(Records drawn from a dataset)
────────

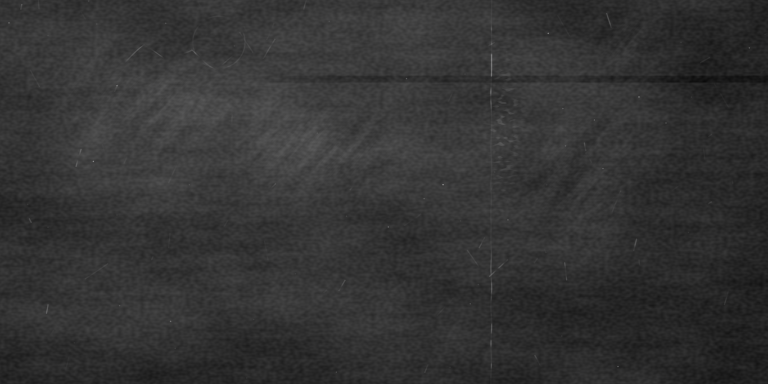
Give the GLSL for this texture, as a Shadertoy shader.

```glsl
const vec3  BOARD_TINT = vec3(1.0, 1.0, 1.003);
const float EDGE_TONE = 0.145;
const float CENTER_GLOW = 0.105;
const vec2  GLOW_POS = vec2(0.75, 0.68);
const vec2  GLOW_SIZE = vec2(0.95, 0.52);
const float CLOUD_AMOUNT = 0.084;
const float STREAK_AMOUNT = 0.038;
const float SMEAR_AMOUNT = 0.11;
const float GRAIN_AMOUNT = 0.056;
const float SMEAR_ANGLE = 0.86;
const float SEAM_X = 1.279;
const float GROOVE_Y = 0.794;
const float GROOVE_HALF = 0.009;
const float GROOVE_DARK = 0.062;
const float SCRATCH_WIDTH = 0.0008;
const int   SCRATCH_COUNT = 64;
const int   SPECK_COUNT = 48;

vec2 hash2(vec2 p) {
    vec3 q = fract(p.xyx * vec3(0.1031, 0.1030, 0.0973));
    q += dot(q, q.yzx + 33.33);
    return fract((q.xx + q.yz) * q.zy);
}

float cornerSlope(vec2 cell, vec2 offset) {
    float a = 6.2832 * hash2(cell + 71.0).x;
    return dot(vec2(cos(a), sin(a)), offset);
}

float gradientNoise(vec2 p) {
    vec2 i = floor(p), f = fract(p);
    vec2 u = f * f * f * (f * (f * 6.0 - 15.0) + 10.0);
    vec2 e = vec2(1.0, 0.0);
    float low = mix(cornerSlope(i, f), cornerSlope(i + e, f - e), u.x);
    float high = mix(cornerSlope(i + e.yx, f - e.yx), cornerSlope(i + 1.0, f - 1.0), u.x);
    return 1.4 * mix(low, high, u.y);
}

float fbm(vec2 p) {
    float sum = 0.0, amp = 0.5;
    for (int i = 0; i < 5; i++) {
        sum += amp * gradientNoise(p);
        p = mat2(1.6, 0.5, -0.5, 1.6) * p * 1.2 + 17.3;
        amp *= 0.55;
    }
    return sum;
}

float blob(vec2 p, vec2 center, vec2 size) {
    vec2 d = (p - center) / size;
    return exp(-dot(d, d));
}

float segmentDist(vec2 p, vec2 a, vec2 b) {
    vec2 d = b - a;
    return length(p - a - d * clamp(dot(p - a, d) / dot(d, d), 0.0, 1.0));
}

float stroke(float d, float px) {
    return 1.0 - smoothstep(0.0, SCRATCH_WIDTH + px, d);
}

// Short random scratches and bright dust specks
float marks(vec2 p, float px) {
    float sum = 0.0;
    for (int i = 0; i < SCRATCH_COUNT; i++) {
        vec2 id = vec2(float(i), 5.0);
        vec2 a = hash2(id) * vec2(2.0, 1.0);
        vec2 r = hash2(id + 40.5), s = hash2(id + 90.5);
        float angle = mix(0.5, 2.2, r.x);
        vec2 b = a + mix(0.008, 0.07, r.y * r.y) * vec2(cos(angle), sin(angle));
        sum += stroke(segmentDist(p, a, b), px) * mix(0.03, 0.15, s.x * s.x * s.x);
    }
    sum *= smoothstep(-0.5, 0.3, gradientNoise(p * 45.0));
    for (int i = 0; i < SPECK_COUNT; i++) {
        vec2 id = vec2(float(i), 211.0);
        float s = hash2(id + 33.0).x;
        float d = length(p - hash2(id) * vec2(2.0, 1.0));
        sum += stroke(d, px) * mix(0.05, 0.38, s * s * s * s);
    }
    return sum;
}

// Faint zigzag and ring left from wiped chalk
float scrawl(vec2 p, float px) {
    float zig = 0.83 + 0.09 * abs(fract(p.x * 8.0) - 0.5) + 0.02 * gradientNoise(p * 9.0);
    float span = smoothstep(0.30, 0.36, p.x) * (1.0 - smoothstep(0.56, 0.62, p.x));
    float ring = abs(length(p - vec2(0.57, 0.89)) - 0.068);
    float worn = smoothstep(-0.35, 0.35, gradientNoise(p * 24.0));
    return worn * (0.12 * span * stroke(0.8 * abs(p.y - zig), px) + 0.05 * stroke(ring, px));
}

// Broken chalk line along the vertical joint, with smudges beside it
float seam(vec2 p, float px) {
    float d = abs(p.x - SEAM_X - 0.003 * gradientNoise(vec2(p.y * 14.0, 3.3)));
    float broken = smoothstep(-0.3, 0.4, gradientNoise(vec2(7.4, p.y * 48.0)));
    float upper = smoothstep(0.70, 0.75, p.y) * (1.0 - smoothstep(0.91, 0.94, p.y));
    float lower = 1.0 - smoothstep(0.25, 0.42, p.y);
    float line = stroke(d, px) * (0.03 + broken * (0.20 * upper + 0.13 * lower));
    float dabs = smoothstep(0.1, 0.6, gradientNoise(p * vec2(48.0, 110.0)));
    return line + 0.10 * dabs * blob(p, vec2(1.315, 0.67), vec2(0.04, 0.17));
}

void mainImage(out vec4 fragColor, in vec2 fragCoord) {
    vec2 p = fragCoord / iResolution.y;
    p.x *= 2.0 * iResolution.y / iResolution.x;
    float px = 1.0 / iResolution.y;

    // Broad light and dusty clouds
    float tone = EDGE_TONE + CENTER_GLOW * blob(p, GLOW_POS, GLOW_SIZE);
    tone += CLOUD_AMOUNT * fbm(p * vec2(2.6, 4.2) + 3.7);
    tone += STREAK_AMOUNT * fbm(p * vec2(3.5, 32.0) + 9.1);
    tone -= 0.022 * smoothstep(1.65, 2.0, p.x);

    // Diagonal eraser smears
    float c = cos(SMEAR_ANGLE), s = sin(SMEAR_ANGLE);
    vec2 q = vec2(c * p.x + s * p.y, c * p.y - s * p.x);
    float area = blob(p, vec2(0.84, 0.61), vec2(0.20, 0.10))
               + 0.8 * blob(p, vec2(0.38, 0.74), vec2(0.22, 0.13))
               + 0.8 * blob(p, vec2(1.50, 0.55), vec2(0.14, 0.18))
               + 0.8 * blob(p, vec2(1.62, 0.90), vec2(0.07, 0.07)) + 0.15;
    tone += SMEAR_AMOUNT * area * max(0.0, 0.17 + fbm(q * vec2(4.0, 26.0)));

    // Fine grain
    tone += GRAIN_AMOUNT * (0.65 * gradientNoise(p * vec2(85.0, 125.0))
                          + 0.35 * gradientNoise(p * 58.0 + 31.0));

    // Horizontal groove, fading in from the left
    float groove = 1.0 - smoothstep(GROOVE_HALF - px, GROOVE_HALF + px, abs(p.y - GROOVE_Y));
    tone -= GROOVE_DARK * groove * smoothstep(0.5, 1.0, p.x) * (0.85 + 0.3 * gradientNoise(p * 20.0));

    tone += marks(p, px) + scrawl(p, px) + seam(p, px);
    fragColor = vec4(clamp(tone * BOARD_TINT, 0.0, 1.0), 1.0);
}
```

────────

— What is required —
With the pictures removed, return the data above word for word.

— Reply to the task —
Give the GLSL for this texture, as a Shadertoy shader.

```glsl
const vec3  BOARD_TINT = vec3(1.0, 1.0, 1.003);
const float EDGE_TONE = 0.145;
const float CENTER_GLOW = 0.105;
const vec2  GLOW_POS = vec2(0.75, 0.68);
const vec2  GLOW_SIZE = vec2(0.95, 0.52);
const float CLOUD_AMOUNT = 0.084;
const float STREAK_AMOUNT = 0.038;
const float SMEAR_AMOUNT = 0.11;
const float GRAIN_AMOUNT = 0.056;
const float SMEAR_ANGLE = 0.86;
const float SEAM_X = 1.279;
const float GROOVE_Y = 0.794;
const float GROOVE_HALF = 0.009;
const float GROOVE_DARK = 0.062;
const float SCRATCH_WIDTH = 0.0008;
const int   SCRATCH_COUNT = 64;
const int   SPECK_COUNT = 48;

vec2 hash2(vec2 p) {
    vec3 q = fract(p.xyx * vec3(0.1031, 0.1030, 0.0973));
    q += dot(q, q.yzx + 33.33);
    return fract((q.xx + q.yz) * q.zy);
}

float cornerSlope(vec2 cell, vec2 offset) {
    float a = 6.2832 * hash2(cell + 71.0).x;
    return dot(vec2(cos(a), sin(a)), offset);
}

float gradientNoise(vec2 p) {
    vec2 i = floor(p), f = fract(p);
    vec2 u = f * f * f * (f * (f * 6.0 - 15.0) + 10.0);
    vec2 e = vec2(1.0, 0.0);
    float low = mix(cornerSlope(i, f), cornerSlope(i + e, f - e), u.x);
    float high = mix(cornerSlope(i + e.yx, f - e.yx), cornerSlope(i + 1.0, f - 1.0), u.x);
    return 1.4 * mix(low, high, u.y);
}

float fbm(vec2 p) {
    float sum = 0.0, amp = 0.5;
    for (int i = 0; i < 5; i++) {
        sum += amp * gradientNoise(p);
        p = mat2(1.6, 0.5, -0.5, 1.6) * p * 1.2 + 17.3;
        amp *= 0.55;
    }
    return sum;
}

float blob(vec2 p, vec2 center, vec2 size) {
    vec2 d = (p - center) / size;
    return exp(-dot(d, d));
}

float segmentDist(vec2 p, vec2 a, vec2 b) {
    vec2 d = b - a;
    return length(p - a - d * clamp(dot(p - a, d) / dot(d, d), 0.0, 1.0));
}

float stroke(float d, float px) {
    return 1.0 - smoothstep(0.0, SCRATCH_WIDTH + px, d);
}

// Short random scratches and bright dust specks
float marks(vec2 p, float px) {
    float sum = 0.0;
    for (int i = 0; i < SCRATCH_COUNT; i++) {
        vec2 id = vec2(float(i), 5.0);
        vec2 a = hash2(id) * vec2(2.0, 1.0);
        vec2 r = hash2(id + 40.5), s = hash2(id + 90.5);
        float angle = mix(0.5, 2.2, r.x);
        vec2 b = a + mix(0.008, 0.07, r.y * r.y) * vec2(cos(angle), sin(angle));
        sum += stroke(segmentDist(p, a, b), px) * mix(0.03, 0.15, s.x * s.x * s.x);
    }
    sum *= smoothstep(-0.5, 0.3, gradientNoise(p * 45.0));
    for (int i = 0; i < SPECK_COUNT; i++) {
        vec2 id = vec2(float(i), 211.0);
        float s = hash2(id + 33.0).x;
        float d = length(p - hash2(id) * vec2(2.0, 1.0));
        sum += stroke(d, px) * mix(0.05, 0.38, s * s * s * s);
    }
    return sum;
}

// Faint zigzag and ring left from wiped chalk
float scrawl(vec2 p, float px) {
    float zig = 0.83 + 0.09 * abs(fract(p.x * 8.0) - 0.5) + 0.02 * gradientNoise(p * 9.0);
    float span = smoothstep(0.30, 0.36, p.x) * (1.0 - smoothstep(0.56, 0.62, p.x));
    float ring = abs(length(p - vec2(0.57, 0.89)) - 0.068);
    float worn = smoothstep(-0.35, 0.35, gradientNoise(p * 24.0));
    return worn * (0.12 * span * stroke(0.8 * abs(p.y - zig), px) + 0.05 * stroke(ring, px));
}

// Broken chalk line along the vertical joint, with smudges beside it
float seam(vec2 p, float px) {
    float d = abs(p.x - SEAM_X - 0.003 * gradientNoise(vec2(p.y * 14.0, 3.3)));
    float broken = smoothstep(-0.3, 0.4, gradientNoise(vec2(7.4, p.y * 48.0)));
    float upper = smoothstep(0.70, 0.75, p.y) * (1.0 - smoothstep(0.91, 0.94, p.y));
    float lower = 1.0 - smoothstep(0.25, 0.42, p.y);
    float line = stroke(d, px) * (0.03 + broken * (0.20 * upper + 0.13 * lower));
    float dabs = smoothstep(0.1, 0.6, gradientNoise(p * vec2(48.0, 110.0)));
    return line + 0.10 * dabs * blob(p, vec2(1.315, 0.67), vec2(0.04, 0.17));
}

void mainImage(out vec4 fragColor, in vec2 fragCoord) {
    vec2 p = fragCoord / iResolution.y;
    p.x *= 2.0 * iResolution.y / iResolution.x;
    float px = 1.0 / iResolution.y;

    // Broad light and dusty clouds
    float tone = EDGE_TONE + CENTER_GLOW * blob(p, GLOW_POS, GLOW_SIZE);
    tone += CLOUD_AMOUNT * fbm(p * vec2(2.6, 4.2) + 3.7);
    tone += STREAK_AMOUNT * fbm(p * vec2(3.5, 32.0) + 9.1);
    tone -= 0.022 * smoothstep(1.65, 2.0, p.x);

    // Diagonal eraser smears
    float c = cos(SMEAR_ANGLE), s = sin(SMEAR_ANGLE);
    vec2 q = vec2(c * p.x + s * p.y, c * p.y - s * p.x);
    float area = blob(p, vec2(0.84, 0.61), vec2(0.20, 0.10))
               + 0.8 * blob(p, vec2(0.38, 0.74), vec2(0.22, 0.13))
               + 0.8 * blob(p, vec2(1.50, 0.55), vec2(0.14, 0.18))
               + 0.8 * blob(p, vec2(1.62, 0.90), vec2(0.07, 0.07)) + 0.15;
    tone += SMEAR_AMOUNT * area * max(0.0, 0.17 + fbm(q * vec2(4.0, 26.0)));

    // Fine grain
    tone += GRAIN_AMOUNT * (0.65 * gradientNoise(p * vec2(85.0, 125.0))
                          + 0.35 * gradientNoise(p * 58.0 + 31.0));

    // Horizontal groove, fading in from the left
    float groove = 1.0 - smoothstep(GROOVE_HALF - px, GROOVE_HALF + px, abs(p.y - GROOVE_Y));
    tone -= GROOVE_DARK * groove * smoothstep(0.5, 1.0, p.x) * (0.85 + 0.3 * gradientNoise(p * 20.0));

    tone += marks(p, px) + scrawl(p, px) + seam(p, px);
    fragColor = vec4(clamp(tone * BOARD_TINT, 0.0, 1.0), 1.0);
}
```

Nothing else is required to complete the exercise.